Posted July. 24, 2014 06:25,   


Lee Sang (1910-1937), the “highly talented writer,” went to Baekcheon Hot Spring in Hwanghae Province for treatment of tuberculosis in 1933, when he met Geum Hong, a Korean Keisha. He enjoyed short-lived happiness before Geum Hong, a man-eater, defected from their home. The relationship allowed the great poet to write the autobiographic novel “Wings.” In his final years, Lee fell in love with Byeon Dong-lim, a new generation woman and a graduate of English department at Ewha Womans College (current Ewha Womans University). But their marriage ended in a matter of four months due to Lee’s death. Byeon Dong-lim, who changed her name to Kim Hyang-an, remarried Kim Hwan-ki, and served as a strong supporter of the famed painter.

The recipient of Lee Sang’s handwritten love letter, which was publicized in Wednesday’s issue of The Dong-A Ilbo, was Choi Jeong-hee (1912-1990), a then 23-year-old novelist and divorcee. “I truly like you. I like your small lips, neck and chin.” The three-page letter, which is believed to have been written in 1935, contains Lee’s frank expressions to win love. However, at the time Choi was dating Kim Dong-hwan, a writer with penname Pa-in who was married with children. The sentence, “Now, I am about to dislike you for no reason” in Lee’s letter, is regretful confession of love relationship that cannot be maintained.

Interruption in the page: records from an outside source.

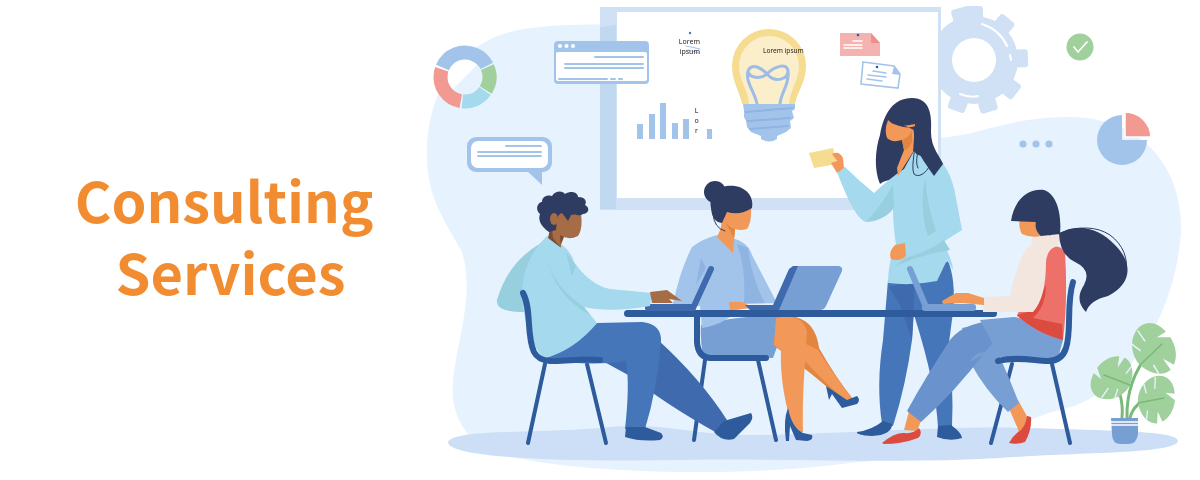
<!DOCTYPE html>
<html lang="en">
<head>
<meta charset="utf-8">
<title>Consulting Services</title>
<style>
:root{--orange:#f28c30;--sky:#e6f3fe;--pale:#d0e1f5;--blue:#a3c4ea;--mid:#789fd4;--denim:#4576ba;--denim-dark:#3f6aae;--navy:#2d5b9c;--hair:#2f3c61;--skin:#f2995a;--skin-dark:#e2853f;--brown:#a56c45;--aqua:#a4d9ee;--teal:#97cfde;--yellow:#f5dc90;--coral:#f29a92;--red:#dc4b40;--green:#a0d09b}
*{box-sizing:border-box;margin:0}
body{width:1200px;height:480px;overflow:hidden;background:#fff}
.banner{position:relative;width:1200px;height:480px;overflow:hidden}
.scene{position:absolute;left:0;top:0;display:block}
.headline{position:absolute;left:65px;top:163px;width:320px;font:700 56px/72px "Noto Sans CJK JP","Noto Sans",sans-serif;color:var(--orange);text-align:center;white-space:nowrap}
.headline span{display:block}
.headline .first{padding-right:2px}
.headline .second{padding-left:11px}
.label{position:absolute;font:7px/10px "Noto Sans","Open Sans",sans-serif;color:#222;white-space:nowrap}
.label-note{left:676px;top:37px;width:24px;text-align:right}
.label-bulb{left:763px;top:46px;font-size:6.6px}
.label-chart{left:694px;top:106px;width:5px;text-align:center}
.line{fill:none;stroke-linecap:round;stroke-linejoin:round}
.chair{stroke:var(--navy);stroke-width:6}
.chair-leg{stroke:var(--navy);stroke-width:4}
.thin{stroke:var(--blue);stroke-width:2}
.strand{stroke:var(--hair);stroke-width:1}
.ring{fill:none;stroke-width:14}
</style>
</head>
<body>
<main class="banner">
<svg class="scene" width="1200" height="480" viewBox="0 0 1200 480" role="img" aria-label="Four colleagues in a consulting meeting around a table, with a whiteboard behind them">
<defs>
<rect id="tooth" x="-9" y="-54" width="18" height="16" rx="3"/>
<path id="leaf" d="M0 0C-12 -1 -24 -10 -26 -24C-27 -36 -17 -44 -3 -42L-6 -32L4 -41C14 -38 22 -32 25 -23L13 -20L26 -17C25 -7 14 0 0 0Z"/>
<g id="leaf-veins" fill="none" stroke="#e6f3fe" stroke-width="1.5"><path d="M-25 -24L-12 -21M-20 -10L-9 -11M20 -6L10 -9"/></g>
</defs>

<g id="backdrop">
<path fill="var(--sky)" d="M427 155C427 95 455 38 530 28C580 22 650 24 720 32C810 45 860 130 940 138C985 134 1010 116 1075 117C1145 120 1183 170 1181 232C1176 310 1130 395 1060 410C1010 422 1000 450 850 463C740 478 570 474 500 454C462 440 448 412 454 372C460 330 474 292 462 252C446 222 427 200 427 155Z"/>
<path fill="#cddff6" d="M448 442C455 428 550 434 610 427C670 422 690 436 760 435C850 434 960 424 1060 429C1130 431 1178 432 1178 441C1176 454 1080 452 1000 458C900 464 800 458 680 460C560 462 448 458 448 442Z"/>
</g>

<g id="gear" transform="translate(974 60)" fill="var(--pale)">
<circle r="44"/>
<use href="#tooth"/><use href="#tooth" transform="rotate(40)"/><use href="#tooth" transform="rotate(88)"/><use href="#tooth" transform="rotate(128)"/><use href="#tooth" transform="rotate(163)"/><use href="#tooth" transform="rotate(200)"/><use href="#tooth" transform="rotate(-16)"/>
<circle r="22" fill="#fff"/>
<path class="line" stroke="#fff" stroke-width="2" d="M8 -36Q26 -30 33 -14M36 -5L37 0M-14 34Q-4 38 4 36"/>
</g>

<g id="whiteboard">
<rect x="600" y="7" width="341" height="203" fill="var(--pale)"/>
<path fill="#c1d8f1" d="M600 27L616 25V209H600Z"/>
<rect x="617" y="12" width="321" height="186" fill="#fff"/>
</g>

<g id="donut-chart" transform="translate(465 77)">
<circle r="18" fill="#fff"/><path fill="var(--sky)" d="M-13 13A18 18 0 0 0 13 -13Z"/>
<circle class="ring" r="24.5" pathLength="360" stroke="var(--blue)" stroke-dasharray="130 230" transform="rotate(-157)"/>
<circle class="ring" r="24.5" pathLength="360" stroke="var(--green)" stroke-dasharray="56 304" transform="rotate(-24)"/>
<circle class="ring" r="24.5" pathLength="360" stroke="var(--aqua)" stroke-dasharray="61 299" transform="rotate(35)"/>
<circle class="ring" r="24.5" pathLength="360" stroke="var(--coral)" stroke-dasharray="99 261" transform="rotate(100)"/>
</g>

<g id="speech-bubble">
<path fill="var(--blue)" d="M526 170L542 185V166Z"/>
<rect x="467" y="137" width="85" height="35" rx="9" fill="var(--blue)"/>
<rect x="471" y="141" width="77" height="27" rx="7" fill="#fff"/>
<path class="line thin" d="M506 146H541M478 152H541M478 156H541"/>
</g>

<g id="browser-window">
<rect x="554" y="41" width="95" height="43" rx="4" fill="var(--blue)"/>
<rect x="556" y="52" width="91" height="29" rx="2" fill="#fff"/>
<g fill="#fff"><circle cx="560" cy="46" r="2"/><circle cx="566.5" cy="46" r="2"/><circle cx="573" cy="46" r="2"/></g>
<path class="line thin" d="M595 57H643M565 64H643M565 68H643M559 79H607M611 79H615M619 79H622"/>
</g>

<path id="bar-chart" fill="var(--blue)" d="M637 124H643V139H637ZM649 114H655V139H649ZM660 103H666V139H660ZM672 123H678V139H672ZM683 119H689V139H683ZM707 129H712V139H707Z"/>
<path class="line" stroke="var(--blue)" d="M686 46L700 49M688 50L699 53"/>
<circle cx="690" cy="33" r="1.2" fill="var(--denim)"/>

<g id="light-bulb">
<path fill="var(--yellow)" d="M742 104C740 92 732 82 732 66A37 37 0 0 1 806 66C806 82 797 92 795 104Z"/>
<path fill="#faeecb" d="M749 104C748 90 739 80 739 66A30 30 0 0 1 799 66C799 80 790 90 789 104Z"/>
<path class="line" stroke="#9dbde8" stroke-width="3" d="M757 104C755 92 745 82 748 71C752 61 764 70 769 76C775 82 788 80 788 71C787 62 774 67 768 73C761 80 749 78 748 71M780 104C781 92 790 84 788 71"/>
<path fill="var(--blue)" d="M743 104H795V109L792 111L794 118L790 121L791 128L786 132L777 136V139Q769 144 761 139V136L751 132L747 127L746 121L744 117V111Z"/>
<path class="line" stroke="#8fb3e2" stroke-width="2" d="M746 112L792 108M748 121L790 118M750 129L788 126"/>
</g>

<g id="pinned-notes">
<path fill="#f4b3b0" d="M840 33H871L880 43V56H840Z"/><path fill="#ee8f8b" d="M871 33V43H880Z"/>
<path class="line" stroke="#fff" stroke-width="1.5" d="M853 41H862M844 45H862M844 48H862"/>
<path fill="#fff" stroke="var(--blue)" stroke-width="1.6" d="M863 62L894 66L900 74L898 88L861 84Z"/><path fill="var(--blue)" d="M894 66L892 74L900 75Z"/>
<path class="line" stroke="var(--blue)" stroke-width="1.5" d="M873 71L886 73M868 75L886 77M867 79L882 81"/>
<g fill="var(--navy)"><circle cx="858" cy="35" r="1.3"/><circle cx="877" cy="67" r="1.3"/></g>
</g>

<g id="status-icons">
<circle cx="1080" cy="47" r="13.5" fill="var(--green)"/><path class="line" stroke="#fff" stroke-width="1.7" d="M1074 47L1078 52L1087 42"/>
<g fill="var(--blue)"><circle cx="1023" cy="144" r="3.6"/><circle cx="1036" cy="144" r="3.6"/><circle cx="1049" cy="144" r="3.6"/></g>
<path fill="var(--blue)" d="M1122 115A25 25 0 1 0 1147 140H1122Z"/><path fill="var(--coral)" stroke="#fff" stroke-width="1.5" d="M1125 112V137H1151A26 26 0 0 0 1125 112Z"/>
</g>

<g id="presenter">
<path fill="var(--hair)" d="M912 98C930 98 932 115 931 132C931 148 940 156 943 164C930 188 895 172 880 184C874 170 875 150 880 135C884 112 894 98 912 98Z"/>
<path fill="var(--denim)" d="M888 280L916 282L912 340Q906 385 893 426L882 424Q876 385 883 340Z"/>
<path fill="var(--denim)" d="M908 284L948 261Q956 280 953 312L948 350Q954 385 952 426L938 428Q936 385 915 318Z"/>
<path fill="var(--denim-dark)" d="M889 287L915 281L912 340L900 305Z"/>
<path fill="var(--navy)" d="M883 421L892 424Q892 435 872 436Q856 435 857 432Q872 430 883 421ZM938 426L951 425Q962 433 962 438Q950 442 937 437Z"/>
<path fill="var(--aqua)" d="M837 172L845 167Q858 180 874 193Q890 178 904 169L914 151Q917 158 936 157Q951 168 956 198L962 230L943 242Q953 262 953 270L947 260L937 281Q912 286 888 283Q888 262 896 245Q893 225 893 208Q882 222 866 222Q855 220 837 172Z"/>
<path fill="var(--teal)" d="M894 207Q888 219 866 222Q884 202 893 185ZM905 258Q928 252 944 240L950 250Q920 255 896 266ZM925 178Q919 210 928 236L936 231Q927 205 925 178Z"/>
<path fill="var(--skin)" d="M888 120Q896 129 915 124L913 152L898 176L897 168L904 150L902 140Q892 143 887 138Q884 130 888 120ZM905 243L906 256Q900 262 891 259Q888 252 895 245Z"/>
<path fill="var(--skin-dark)" d="M902 140Q910 137 912 130V142Q909 149 904 150Z"/>
<path fill="var(--hair)" d="M888 118Q900 131 916 126L931 132C930 150 939 155 943 164L934 176C922 158 914 150 914 130Z"/>
<path class="line strand" d="M914 130C918 145 910 165 914 174C918 178 926 174 930 165M918 135C920 152 914 160 918 168"/>
<path fill="var(--yellow)" d="M809 153L833 148L837 164L814 168Z"/>
<path fill="var(--skin)" d="M832 154Q839 150 843 158L844 168L837 173L831 163L837 161Z"/>
</g>

<g id="seated-woman">
<path class="line chair-leg" d="M705 360L694 440M758 360L776 440"/>
<path fill="var(--mid)" d="M701 325Q740 314 798 316Q780 335 773 358L703 356Q700 340 701 325Z"/>
<path fill="var(--skin-dark)" d="M795 317Q816 322 819 348Q836 378 853 399L844 402Q815 375 773 345L777 322Z"/>
<path fill="var(--skin)" d="M776 318Q802 312 807 332C805 365 802 395 803 432L793 432C785 400 780 380 781 350L774 345ZM818 350Q836 378 852 398L846 401Q820 378 805 361L806 344Z"/>
<path fill="var(--navy)" d="M788 408Q792 428 803 433L812 435Q814 440 807 441L796 440L790 426L789 441H786Q783 420 788 408ZM826 386L847 400L857 396Q861 400 857 404L842 408L832 394L829 400Z"/>
<path class="line chair" d="M697 316V342Q698 357 710 358H766"/>
<path fill="var(--blue)" d="M717 235Q731 255 732 238Q748 242 752 255L777 303L745 304Q725 325 702 328L700 306L673 304Q680 270 692 247Q702 239 717 235Z"/>
<path fill="#8fb4e2" d="M737 244Q746 268 744 303H765Q752 280 748 248ZM701 258L696 285L706 268Z"/>
<circle cx="715" cy="192" r="11" fill="var(--hair)"/>
<path fill="var(--skin)" d="M726 210L751 206Q752 222 747 229Q740 231 735 229L733 253L717 237Q723 226 722 212ZM729 302L742 302L754 308L730 310Z"/>
<path fill="var(--skin-dark)" d="M725 222Q730 228 735 229L734 238Z"/>
<path fill="var(--hair)" d="M711 208C708 191 722 184 735 186C748 188 754 198 752 208Q740 216 727 212L722 223Q712 222 711 208Z"/>
<path class="line strand" d="M713 214Q714 228 725 231"/>
</g>

<g id="table">
<rect x="624" y="310" width="373" height="7" rx="3.5" fill="var(--navy)"/>
<path class="line" stroke="var(--denim-dark)" stroke-width="6" d="M711 269L694 306"/>
<rect x="645" y="304" width="51" height="7" rx="3" fill="var(--denim-dark)"/>
<path fill="var(--mid)" d="M797 266H839Q843 267 842 271L826 306Q824 310 820 310H776Z"/>
<path fill="var(--denim-dark)" d="M793 266H798L779 310H750L745 305H773L789 269Z"/>
<path class="line" stroke="var(--mid)" stroke-width="6" d="M910 269L926 307"/>
<rect x="922" y="304" width="54" height="7" rx="3" fill="var(--mid)"/>
</g>

<g id="seated-man">
<path class="line chair-leg" d="M545 364L528 443M587 364L606 443"/>
<path fill="var(--teal)" d="M541 243Q508 262 497 300Q495 312 524 312L535 270Z"/>
<path fill="var(--denim-dark)" d="M597 358L658 340Q700 378 727 420L717 433Q665 404 630 376Z"/>
<path fill="var(--denim)" d="M543 359Q575 346 597 323L642 322Q662 324 661 342Q657 390 645 429L625 429Q630 385 626 361Q590 367 543 359Z"/>
<path fill="var(--navy)" d="M626 427H645L661 433Q665 437 660 440Q640 442 625 437ZM724 421L751 413Q754 417 750 423L734 439Q722 442 714 432Z"/>
<path fill="var(--aqua)" d="M547 236Q570 246 574 262Q590 285 610 289L652 293L650 306Q610 313 584 307L597 323Q575 350 543 359Q526 335 522 300Q520 262 547 236Z"/>
<path fill="var(--teal)" d="M545 249Q550 285 584 307L590 315Q552 295 545 249ZM566 252L572 276L576 266Z"/>
<path fill="#7b4b33" d="M552 220L566 232L560 247L548 238Z"/>
<path fill="var(--brown)" d="M550 212L580 206Q584 228 578 236Q568 241 560 235L561 248L553 238ZM650 292L667 290L682 301L669 299L673 303H652Z"/>
<path fill="var(--hair)" d="M549 232C540 226 538 219 540 214C534 208 539 202 542 202C542 195 550 195 552 196C556 190 563 191 565 194C572 190 578 193 578 197C586 197 587 202 585 205C591 208 588 214 583 214C579 217 576 213 571 215L568 221L562 213C556 214 557 224 556 230Z"/>
<ellipse cx="554" cy="219" rx="4" ry="6" fill="var(--brown)"/>
<path class="line chair" d="M523 293C532 310 526 335 534 352Q538 360 550 361C565 362 580 358 600 360"/>
</g>

<g id="analyst">
<path class="line chair-leg" d="M1012 364L991 443M1052 364L1070 443"/>
<path fill="var(--skin)" d="M909 411L921 421L917 431L904 430ZM1008 406L1018 400L1028 418L1020 434Z"/>
<path fill="var(--red)" d="M882 443Q895 432 904 433Q914 434 919 428Q923 434 918 438Q902 444 884 444ZM1009 443Q1014 434 1021 430Q1026 424 1027 416L1031 417Q1032 430 1025 442Q1016 445 1009 443Z"/>
<path fill="var(--mid)" d="M1063 340Q1040 322 1015 317L962 328L970 362Q985 390 1008 412L1019 403Q1010 380 1000 357Q1030 361 1058 358Z"/>
<path fill="#6a92cc" d="M1008 320Q965 320 950 340Q925 378 907 411L921 422Q955 392 985 352Q1000 335 1008 320Z"/>
<path fill="var(--mid)" d="M1000 358Q978 345 970 362L990 350L1014 317L980 320Z"/>
<path fill="#ee7169" d="M1040 250Q1060 242 1065 252Q1068 300 1063 340Q1036 333 1017 316Q1028 285 1040 250Z"/>
<path fill="var(--red)" d="M1046 285Q1046 306 1033 318L1062 324L1063 340Q1034 332 1017 315L1034 310Z"/>
<path fill="#f2e6de" d="M1032 236L1059 234Q1062 242 1055 247Q1047 250 1046 262Q1046 298 1033 312L983 312V297L1010 296Q1017 262 1027 248Q1034 245 1032 236Z"/>
<path fill="var(--skin)" d="M1020 217L1046 214Q1048 230 1042 236Q1030 238 1022 234Q1018 228 1020 217ZM984 298V305L962 303L943 304L942 301L956 293H968Z"/>
<path fill="var(--hair)" d="M1011 221C1014 200 1028 188 1044 190C1056 194 1062 212 1060 234L1041 236Q1034 230 1036 222ZM1059 234C1075 222 1100 228 1115 245C1135 265 1130 285 1108 296Q1090 300 1086 312Q1074 300 1084 285Q1092 270 1075 262Q1060 255 1059 234Z"/>
<path class="line strand" d="M1060 233Q1090 222 1110 235Q1130 250 1126 275M1036 222Q1040 233 1050 235"/>
<path class="line chair" d="M1073 282C1066 305 1072 330 1066 348Q1062 361 1048 361C1035 361 1018 356 998 361"/>
</g>

<g id="plant">
<path class="line" stroke="#78bb78" stroke-width="3" d="M1122 418Q1124 395 1112 378M1127 418Q1126 380 1150 352M1130 418Q1134 402 1152 398"/>
<g fill="var(--green)">
<g transform="translate(1140 365) rotate(42)"><use href="#leaf"/><use href="#leaf-veins"/></g>
<g transform="translate(1130 385) rotate(-68) scale(.9)"><use href="#leaf"/><use href="#leaf-veins"/></g>
<g transform="translate(1138 403) rotate(80) scale(.9)"><use href="#leaf"/><use href="#leaf-veins"/></g>
</g>
<path class="line" stroke="#78bb78" stroke-width="1.5" d="M1140 365L1162 344M1130 385L1104 375M1138 403L1164 398"/>
<path fill="var(--mid)" d="M1111 418H1138V434Q1137 444 1128 444H1121Q1112 444 1112 434Z"/>
<path stroke="#fff" stroke-width="1.5" d="M1111 422H1138M1111 425H1138"/>
</g>
</svg>
<span class="label label-note">Lorem<br>ipsum</span>
<span class="label label-bulb">Lorem ipsum</span>
<span class="label label-chart">L<br>o<br>r</span>
<h1 class="headline"><span class="first">Consulting</span><span class="second">Services</span></h1>
</main>
</body>
</html>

According to Jeong Gyu-woong, a literary critic, Choi was considered a lover and nicknamed an "elder sister" by all males in the Korean literature community due to her beautiful appearance and feminine character. Choi had two daughters (Kim Ji-won and Chae-won) with Kim, and these daughters who took after their mother debuted as novelists. Lee Sang’s love letter was discovered when Chae-won was filing letters of the late Choi. Kwon Yeong-min, emeritus professor at Dankook University who examined the letter, speculates that “Jongsaeng-gi” featuring the character named “Jeong-hee” is a novel modeled after Choi.

When it comes to love letter, Poet Yoo Chi-hwan (1908-1967) with penname Cheong-ma left a collection of recordings that no one can dare to mimic. Yoo had a family, but met with Lee Yeong-do (1916-1976), a poet of traditional Korean poetry who was an 8-year younger widow, and had Platonic love affairs with her. The 20-year period, during which Yoo mailed more than 5,000 handwritten letters, gave birth to “Happiness,” one of the Korean poems that are most beloved by Koreans. Reading Lee Sang’s love letter, one will learn that confession of love using all different emoticons over the mobile phone is no match to the deep emotion conveyed in handwritten letters.